## Extracted entries:

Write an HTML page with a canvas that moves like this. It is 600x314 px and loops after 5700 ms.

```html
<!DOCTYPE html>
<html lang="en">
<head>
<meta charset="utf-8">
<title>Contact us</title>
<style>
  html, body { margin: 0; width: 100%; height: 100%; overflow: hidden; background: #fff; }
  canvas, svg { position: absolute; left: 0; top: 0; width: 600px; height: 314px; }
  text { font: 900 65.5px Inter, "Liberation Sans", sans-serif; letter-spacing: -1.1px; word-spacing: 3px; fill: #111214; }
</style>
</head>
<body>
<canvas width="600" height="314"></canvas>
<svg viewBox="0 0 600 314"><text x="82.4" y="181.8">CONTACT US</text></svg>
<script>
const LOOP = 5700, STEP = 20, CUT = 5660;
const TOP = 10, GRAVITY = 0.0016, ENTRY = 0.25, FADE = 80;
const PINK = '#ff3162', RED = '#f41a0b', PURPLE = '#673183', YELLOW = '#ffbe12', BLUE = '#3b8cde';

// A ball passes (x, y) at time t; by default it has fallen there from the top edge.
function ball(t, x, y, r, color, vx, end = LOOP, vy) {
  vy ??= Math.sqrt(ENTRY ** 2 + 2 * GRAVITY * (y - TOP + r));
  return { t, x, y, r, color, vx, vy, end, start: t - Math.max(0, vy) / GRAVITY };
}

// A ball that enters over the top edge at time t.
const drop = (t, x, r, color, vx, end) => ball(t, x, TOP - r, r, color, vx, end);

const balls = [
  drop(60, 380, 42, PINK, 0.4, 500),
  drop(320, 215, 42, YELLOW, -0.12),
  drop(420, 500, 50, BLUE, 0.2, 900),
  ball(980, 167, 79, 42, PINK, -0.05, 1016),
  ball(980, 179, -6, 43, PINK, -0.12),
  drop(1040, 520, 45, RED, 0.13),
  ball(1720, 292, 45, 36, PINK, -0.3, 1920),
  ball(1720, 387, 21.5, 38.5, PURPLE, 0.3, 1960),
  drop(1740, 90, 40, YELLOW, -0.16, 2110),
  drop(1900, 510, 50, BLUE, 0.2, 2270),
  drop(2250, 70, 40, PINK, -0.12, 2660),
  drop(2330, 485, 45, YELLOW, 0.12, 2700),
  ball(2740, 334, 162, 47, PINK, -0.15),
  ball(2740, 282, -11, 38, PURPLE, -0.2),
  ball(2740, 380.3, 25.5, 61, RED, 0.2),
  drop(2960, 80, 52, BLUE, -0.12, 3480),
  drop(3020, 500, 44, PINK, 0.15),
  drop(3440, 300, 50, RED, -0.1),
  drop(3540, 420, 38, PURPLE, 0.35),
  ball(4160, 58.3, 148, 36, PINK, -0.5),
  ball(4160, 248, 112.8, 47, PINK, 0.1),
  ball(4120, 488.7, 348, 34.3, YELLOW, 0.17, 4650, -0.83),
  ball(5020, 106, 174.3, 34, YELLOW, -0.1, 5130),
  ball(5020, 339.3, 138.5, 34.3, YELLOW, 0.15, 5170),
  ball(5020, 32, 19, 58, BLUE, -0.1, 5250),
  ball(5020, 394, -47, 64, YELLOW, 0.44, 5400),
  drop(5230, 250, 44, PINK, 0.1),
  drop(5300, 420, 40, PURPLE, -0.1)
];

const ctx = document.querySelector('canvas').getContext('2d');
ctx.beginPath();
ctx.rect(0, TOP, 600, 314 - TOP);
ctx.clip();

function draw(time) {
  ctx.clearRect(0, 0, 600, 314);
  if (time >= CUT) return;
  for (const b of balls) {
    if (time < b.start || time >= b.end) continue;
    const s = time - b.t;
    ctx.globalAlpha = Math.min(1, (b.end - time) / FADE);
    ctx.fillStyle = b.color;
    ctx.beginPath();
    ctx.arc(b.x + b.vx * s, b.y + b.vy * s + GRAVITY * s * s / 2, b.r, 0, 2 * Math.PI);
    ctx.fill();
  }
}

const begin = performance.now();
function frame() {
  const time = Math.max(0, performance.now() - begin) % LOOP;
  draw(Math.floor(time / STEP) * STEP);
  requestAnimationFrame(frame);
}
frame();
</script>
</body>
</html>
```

## Directions:
Word for word, output all of the material.

## Solution for this exercise:
Write an HTML page with a canvas that moves like this. It is 600x314 px and loops after 5700 ms.

```html
<!DOCTYPE html>
<html lang="en">
<head>
<meta charset="utf-8">
<title>Contact us</title>
<style>
  html, body { margin: 0; width: 100%; height: 100%; overflow: hidden; background: #fff; }
  canvas, svg { position: absolute; left: 0; top: 0; width: 600px; height: 314px; }
  text { font: 900 65.5px Inter, "Liberation Sans", sans-serif; letter-spacing: -1.1px; word-spacing: 3px; fill: #111214; }
</style>
</head>
<body>
<canvas width="600" height="314"></canvas>
<svg viewBox="0 0 600 314"><text x="82.4" y="181.8">CONTACT US</text></svg>
<script>
const LOOP = 5700, STEP = 20, CUT = 5660;
const TOP = 10, GRAVITY = 0.0016, ENTRY = 0.25, FADE = 80;
const PINK = '#ff3162', RED = '#f41a0b', PURPLE = '#673183', YELLOW = '#ffbe12', BLUE = '#3b8cde';

// A ball passes (x, y) at time t; by default it has fallen there from the top edge.
function ball(t, x, y, r, color, vx, end = LOOP, vy) {
  vy ??= Math.sqrt(ENTRY ** 2 + 2 * GRAVITY * (y - TOP + r));
  return { t, x, y, r, color, vx, vy, end, start: t - Math.max(0, vy) / GRAVITY };
}

// A ball that enters over the top edge at time t.
const drop = (t, x, r, color, vx, end) => ball(t, x, TOP - r, r, color, vx, end);

const balls = [
  drop(60, 380, 42, PINK, 0.4, 500),
  drop(320, 215, 42, YELLOW, -0.12),
  drop(420, 500, 50, BLUE, 0.2, 900),
  ball(980, 167, 79, 42, PINK, -0.05, 1016),
  ball(980, 179, -6, 43, PINK, -0.12),
  drop(1040, 520, 45, RED, 0.13),
  ball(1720, 292, 45, 36, PINK, -0.3, 1920),
  ball(1720, 387, 21.5, 38.5, PURPLE, 0.3, 1960),
  drop(1740, 90, 40, YELLOW, -0.16, 2110),
  drop(1900, 510, 50, BLUE, 0.2, 2270),
  drop(2250, 70, 40, PINK, -0.12, 2660),
  drop(2330, 485, 45, YELLOW, 0.12, 2700),
  ball(2740, 334, 162, 47, PINK, -0.15),
  ball(2740, 282, -11, 38, PURPLE, -0.2),
  ball(2740, 380.3, 25.5, 61, RED, 0.2),
  drop(2960, 80, 52, BLUE, -0.12, 3480),
  drop(3020, 500, 44, PINK, 0.15),
  drop(3440, 300, 50, RED, -0.1),
  drop(3540, 420, 38, PURPLE, 0.35),
  ball(4160, 58.3, 148, 36, PINK, -0.5),
  ball(4160, 248, 112.8, 47, PINK, 0.1),
  ball(4120, 488.7, 348, 34.3, YELLOW, 0.17, 4650, -0.83),
  ball(5020, 106, 174.3, 34, YELLOW, -0.1, 5130),
  ball(5020, 339.3, 138.5, 34.3, YELLOW, 0.15, 5170),
  ball(5020, 32, 19, 58, BLUE, -0.1, 5250),
  ball(5020, 394, -47, 64, YELLOW, 0.44, 5400),
  drop(5230, 250, 44, PINK, 0.1),
  drop(5300, 420, 40, PURPLE, -0.1)
];

const ctx = document.querySelector('canvas').getContext('2d');
ctx.beginPath();
ctx.rect(0, TOP, 600, 314 - TOP);
ctx.clip();

function draw(time) {
  ctx.clearRect(0, 0, 600, 314);
  if (time >= CUT) return;
  for (const b of balls) {
    if (time < b.start || time >= b.end) continue;
    const s = time - b.t;
    ctx.globalAlpha = Math.min(1, (b.end - time) / FADE);
    ctx.fillStyle = b.color;
    ctx.beginPath();
    ctx.arc(b.x + b.vx * s, b.y + b.vy * s + GRAVITY * s * s / 2, b.r, 0, 2 * Math.PI);
    ctx.fill();
  }
}

const begin = performance.now();
function frame() {
  const time = Math.max(0, performance.now() - begin) % LOOP;
  draw(Math.floor(time / STEP) * STEP);
  requestAnimationFrame(frame);
}
frame();
</script>
</body>
</html>
```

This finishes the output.